## [What you will do]
Copy out every line of the data where the word "RIGHT" is found.

Start of Data for processing

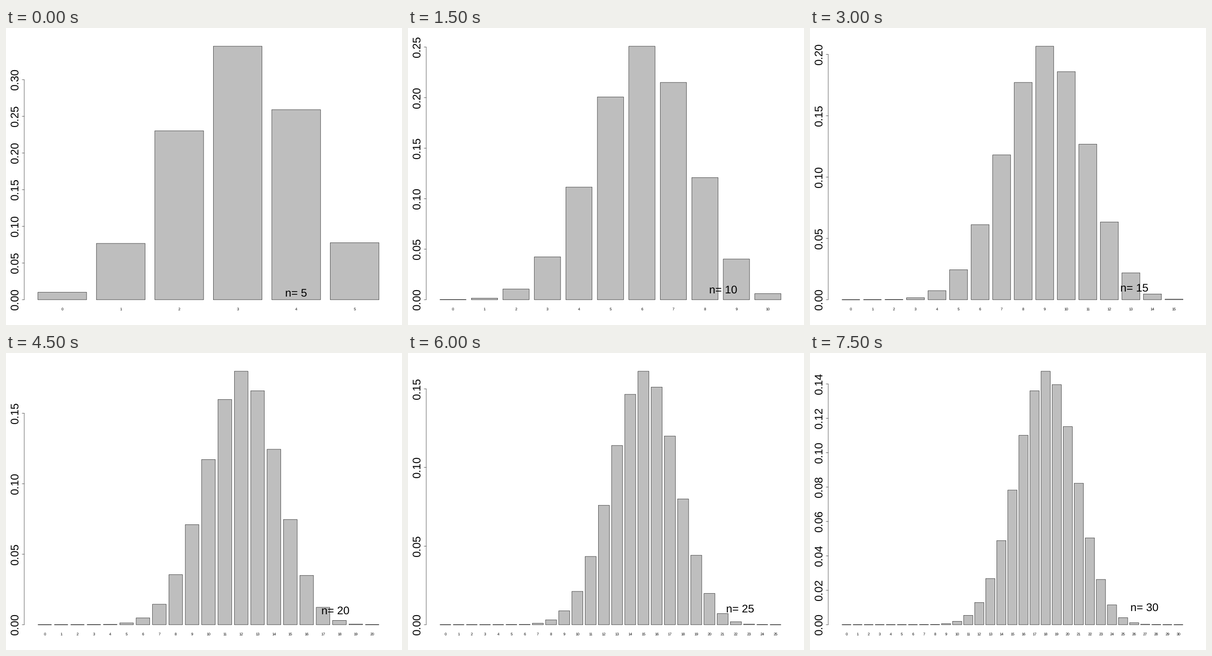
These frames come from a looping animation (864x648 px, 8000 ms). A matplotlib script:

```python
import math

import matplotlib.pyplot as plt
import numpy as np
from matplotlib.animation import FuncAnimation

W, H, DPI = 864, 648, 72          # at 72 dpi one point is one pixel
P = 0.6                           # success probability
STEP_MS, TICK_MS, LOOP_MS = 1500, 500, 8000

LINE = 9.72                       # height of one margin line
LEFT, RIGHT = 4.1 * LINE, W - 2.1 * LINE
TOP, BOTTOM = 4.1 * LINE, H - 5.1 * LINE
BASE = TOP + (BOTTOM - TOP) / 1.01
BAR_SPAN = (RIGHT - LEFT) / 1.08
BAR_LEFT = LEFT + 0.04 * BAR_SPAN
GAP = 0.2
BIG, SMALL = 24.3, 8.1
STROKE = 0.65

plt.rcParams.update({
    "font.family": "Liberation Sans",
    "text.hinting": "none",
    "path.snap": False,
})

fig = plt.figure(figsize=(W / DPI, H / DPI), dpi=DPI, facecolor="white")
ax = fig.add_axes([0, 0, 1, 1])


def binomial(n):
    return np.array([math.comb(n, k) * P**k * (1 - P)**(n - k)
                     for k in range(n + 1)])


def label(x, y, text, size, angle=0):
    ax.text(x, y, text, size=size, rotation=angle, rotation_mode="anchor",
            ha="center", va="baseline", color="black")


def line(xs, ys):
    ax.plot(xs, ys, color="black", lw=STROKE, solid_capstyle="round")


def draw_axis(peak, to_y):
    step = 0.05 if peak > 0.15 else 0.02
    ticks = step * np.arange(int(peak / step) + 1)
    line([LEFT, LEFT], [BASE, to_y(ticks[-1])])
    for value in ticks:
        y = to_y(value)
        line([LEFT - LINE / 2, LEFT], [y, y])
        label(LEFT - 1.2 * LINE, y, f"{value:.2f}", BIG, 90)


def draw_chart(n):
    probs = binomial(n)
    peak = probs.max()
    unit = BAR_SPAN / ((n + 1) * (1 + GAP) - GAP)

    def to_x(value):
        return BAR_LEFT + (value - GAP) * unit

    def to_y(value):
        return BASE - value * (BASE - TOP) / peak

    centers = to_x(GAP + 0.5 + (1 + GAP) * np.arange(n + 1))
    bars = ax.bar(centers, to_y(probs) - BASE, unit, bottom=BASE,
                  facecolor="#bebebe", edgecolor="black", linewidth=STROKE)
    for bar in bars:
        bar.set_joinstyle("round")
    for k, x in enumerate(centers):
        label(x, BOTTOM + 1.8 * LINE, str(k), SMALL)
    draw_axis(peak, to_y)
    label(to_x(1.1 * n), to_y(0.01) + 0.35 * BIG, f"n= {n}", BIG)


def update(frame):
    ax.clear()
    ax.set_axis_off()
    draw_chart(5 + 5 * (frame * TICK_MS // STEP_MS))
    ax.set_xlim(0, W)
    ax.set_ylim(H, 0)
    return []


anim = FuncAnimation(fig, update, frames=LOOP_MS // TICK_MS,
                     init_func=lambda: update(0), interval=TICK_MS,
                     repeat=True, repeat_delay=0)
plt.show()
```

End of Data for processing

## [Answer for the task]
LEFT, RIGHT = 4.1 * LINE, W - 2.1 * LINE
BAR_SPAN = (RIGHT - LEFT) / 1.08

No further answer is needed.